“He helped me. He guided me. He taught me. He frustrated me. He annoyed me. But I love him. He did everything he could. Without him, I wouldn’t be here. I thank him for everything he’s done.”
When asked how his father annoyed him, Murray spoke of shooting drills in the heat of summer and doing pushups in the cold of a Canadian winter. Or making his son rake leaves as a way to strengthen his hands.
“A lot of little stuff I didn’t understand at first,” Murray said. “I understand now.”
Doubtful that Canada could provide enough competition to bring out the best in his son, Roger Murray placed him on a prep team he knew would play teams from the United States. He got his son placed on Nike teams and Nike showcase events.
“I told him when he was a kid that if he listens to me, if he really gives me his ears, he will achieve his goals,” the elder Murray said. “And we set the bar really high. . . . We always envisioned being here. But we knew the work it would take to get here.
“I’m happy he listens. That’s the biggest part of it.”
When asked if there was a moment he knew his son could become an NBA player, Roger Murray recalled a long-ago photograph. The father saw something in the way his son held a basketball.
“It’s hard to describe the word ‘love’ in the sense of a physical thing,” the elder Murray said. “When he held the ball in his hands, it was a physical, emotional, psychological love that he had just looking at the ball. And I knew.
“With that compassion and that energy, you could harness it properly. And that’s what we did.”
As for possible additional NBA announcements this spring, Labissiere came to Kentucky projected as the likely first or second player selected in the 2016 NBA Draft. In projections updated Sunday, DraftExpress.com had Labissiere as the 10th pick. NBADraft.net had him at No. 14. ESPN’s new projections Friday had him No. 15.
That slippage came after a freshman season that saw Labissiere struggle to adjust to the physical play on the college level.
Yet, DraftExpress still projects Labissiere as a lottery pick.
“It’s really hard to find guys these days who are 7 feet tall who can shoot with range and great touch, but also have the ability to protect the basket as a shot-blocker,” Givony said.
When asked if Labissiere’s struggles against physical play in college would concern NBA teams, Givony said, “If he were a finished product, that would be an issue, definitely.”
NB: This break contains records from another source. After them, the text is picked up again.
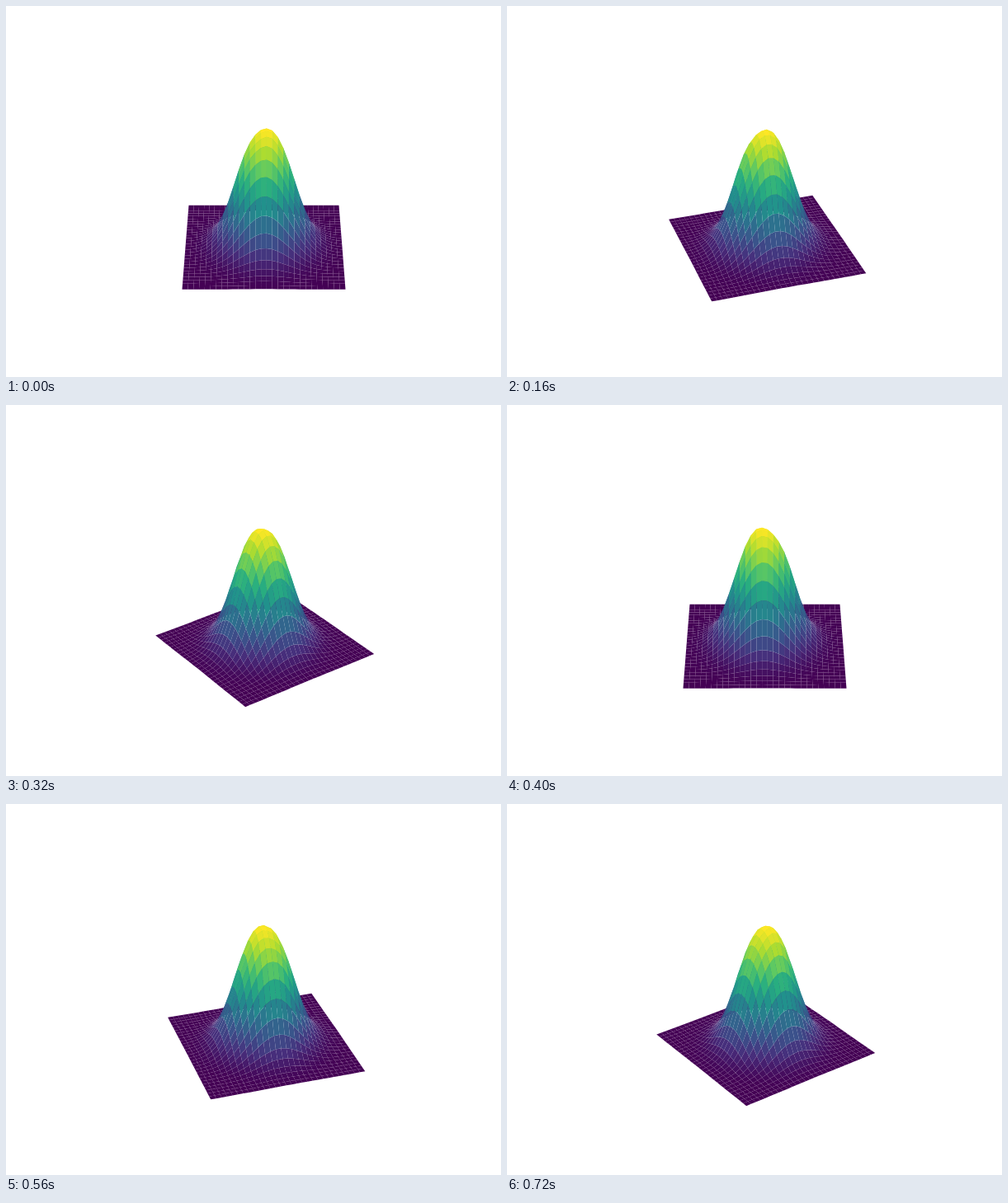
These frames come from a looping animation (600 px wide and 450 px high, 800 ms). An HTML page with a canvas:

```html
<!DOCTYPE html>
<html lang="en">
<head>
<meta charset="utf-8">
<title>Rotating surface</title>
<style>
  html, body { margin: 0; width: 600px; height: 450px; overflow: hidden; background: #fff; }
  canvas { display: block; }
</style>
</head>
<body>
<canvas id="stage" width="600" height="450"></canvas>
<script>
const ctx = document.getElementById('stage').getContext('2d');

const CELLS = 29;
const STEPS = 10, STEP_MS = 80;
const CENTER_X = 312.5, CENTER_Y = 208.5;
const FOCAL = 1944, DISTANCE = 10, ELEVATION = Math.PI / 6;
const VIRIDIS = ['440154', '472d7b', '3b528b', '2c728e', '21918c', '28ae80', '5ec962', 'addc30', 'fde725']
  .map(hex => [0, 2, 4].map(i => parseInt(hex.slice(i, i + 2), 16)));

// Falls to one half at the given radius; power 2 is a Gaussian, more is flatter on top
const bump = (x, y, cx, cy, radius, power = 2) =>
  0.5 ** ((Math.hypot(x - cx, y - cy) / radius) ** power);

// A broad bell, slightly dented beside its top and fuller on the shoulder below
const height = (x, y) =>
  -0.5 + 0.85 * bump(x, y, 0.005, 0.008, 0.2, 2.34)
  - 0.04 * bump(x, y, 0.05, -0.06, 0.06)
  + 0.035 * bump(x, y, 0.085, -0.115, 0.07);

function viridis(value) {
  const pos = Math.min(Math.max(value, 0), 1) * (VIRIDIS.length - 1);
  const i = Math.min(Math.floor(pos), VIRIDIS.length - 2);
  const rgb = VIRIDIS[i].map((c, k) => Math.round(c + (VIRIDIS[i + 1][k] - c) * (pos - i)));
  return `rgb(${rgb})`;
}

function vertex(i, j) {
  const x = i / CELLS - 0.5, y = j / CELLS - 0.5;
  return { x, y, z: height(x, y) };
}

const quads = [];
for (let i = 0; i < CELLS; i++) {
  for (let j = 0; j < CELLS; j++) {
    const corners = [vertex(i, j), vertex(i + 1, j), vertex(i + 1, j + 1), vertex(i, j + 1)];
    quads.push({ corners, mean: corners.reduce((sum, p) => sum + p.z, 0) / 4 });
  }
}
const means = quads.map(q => q.mean);
const low = Math.min(...means), high = Math.max(...means);
for (const quad of quads) quad.color = viridis((quad.mean - low) / (high - low));

function project({ x, y, z }, azimuth) {
  const c = Math.cos(azimuth), s = Math.sin(azimuth);
  const side = y * c - x * s, toward = x * c + y * s;
  const up = z * Math.cos(ELEVATION) - toward * Math.sin(ELEVATION);
  const depth = DISTANCE - toward * Math.cos(ELEVATION) - z * Math.sin(ELEVATION);
  const scale = FOCAL / depth;
  return { x: CENTER_X + side * scale, y: CENTER_Y - up * scale, depth };
}

function draw(azimuth) {
  ctx.fillStyle = '#fff';
  ctx.fillRect(0, 0, 600, 450);
  const faces = quads.map(({ corners, color }) => {
    const points = corners.map(p => project(p, azimuth));
    return { points, color, depth: points.reduce((sum, p) => sum + p.depth, 0) };
  });
  faces.sort((a, b) => b.depth - a.depth);
  // Antialiased neighbours leave the fine pale mesh between faces
  for (const { points, color } of faces) {
    ctx.fillStyle = color;
    ctx.beginPath();
    for (const p of points) ctx.lineTo(p.x, p.y);
    ctx.closePath();
    ctx.fill();
  }
}

let shown = -1;
function tick() {
  const step = Math.floor(performance.now() / STEP_MS) % STEPS;
  if (step !== shown) draw(step * 2 * Math.PI / STEPS);
  shown = step;
  requestAnimationFrame(tick);
}
tick();
</script>
</body>
</html>
```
Givony said that Labissiere had gained about 25 pounds in the last two years and figured to add another 15 pounds or so.
“What he is now, physically, isn’t what he’s going to be in a few years from now,” Givony said.
If he enters his name, Ulis might be the most intriguing NBA Draft prospect this year.
At 5-foot-9, he became the shortest All-American since 5-9 Johnny O’Brien of Seattle in 1953. He was also the shortest consensus first-team All-American since Pittsburgh’s Don Hennon, also 5-9, in 1958.
(Murray was named to The Associated Press All-America third team.)
DraftExpress projects Ulis as the 20th player selected. NBADraft.net has Ulis taken early in the second round with the 33rd pick. ESPN’s new projections place Ulis in the lottery at No. 14.
“If he were 6-3, yeah, he’d be top five, no question about it,” Givony said, “and he might be the No. 1 pick in the draft.”
In trying to put Ulis’ size (5-9, 160 pounds) into perspective, Givony said, “That’s what’s going to prevent him being a top-10 pick. But it’s not going to prevent him from being an NBA player.”
The other possible draft picks from Kentucky this year — Isaiah Briscoe, Marcus Lee and Alex Poythress — are not projected in either the first or second round by DraftExpress.com nor NBADraft.net.
Of Briscoe and Lee, Givony said, “It’s pretty obvious. They don’t have any one elite thing that separates them as prospects. And they have pretty big deficiencies.”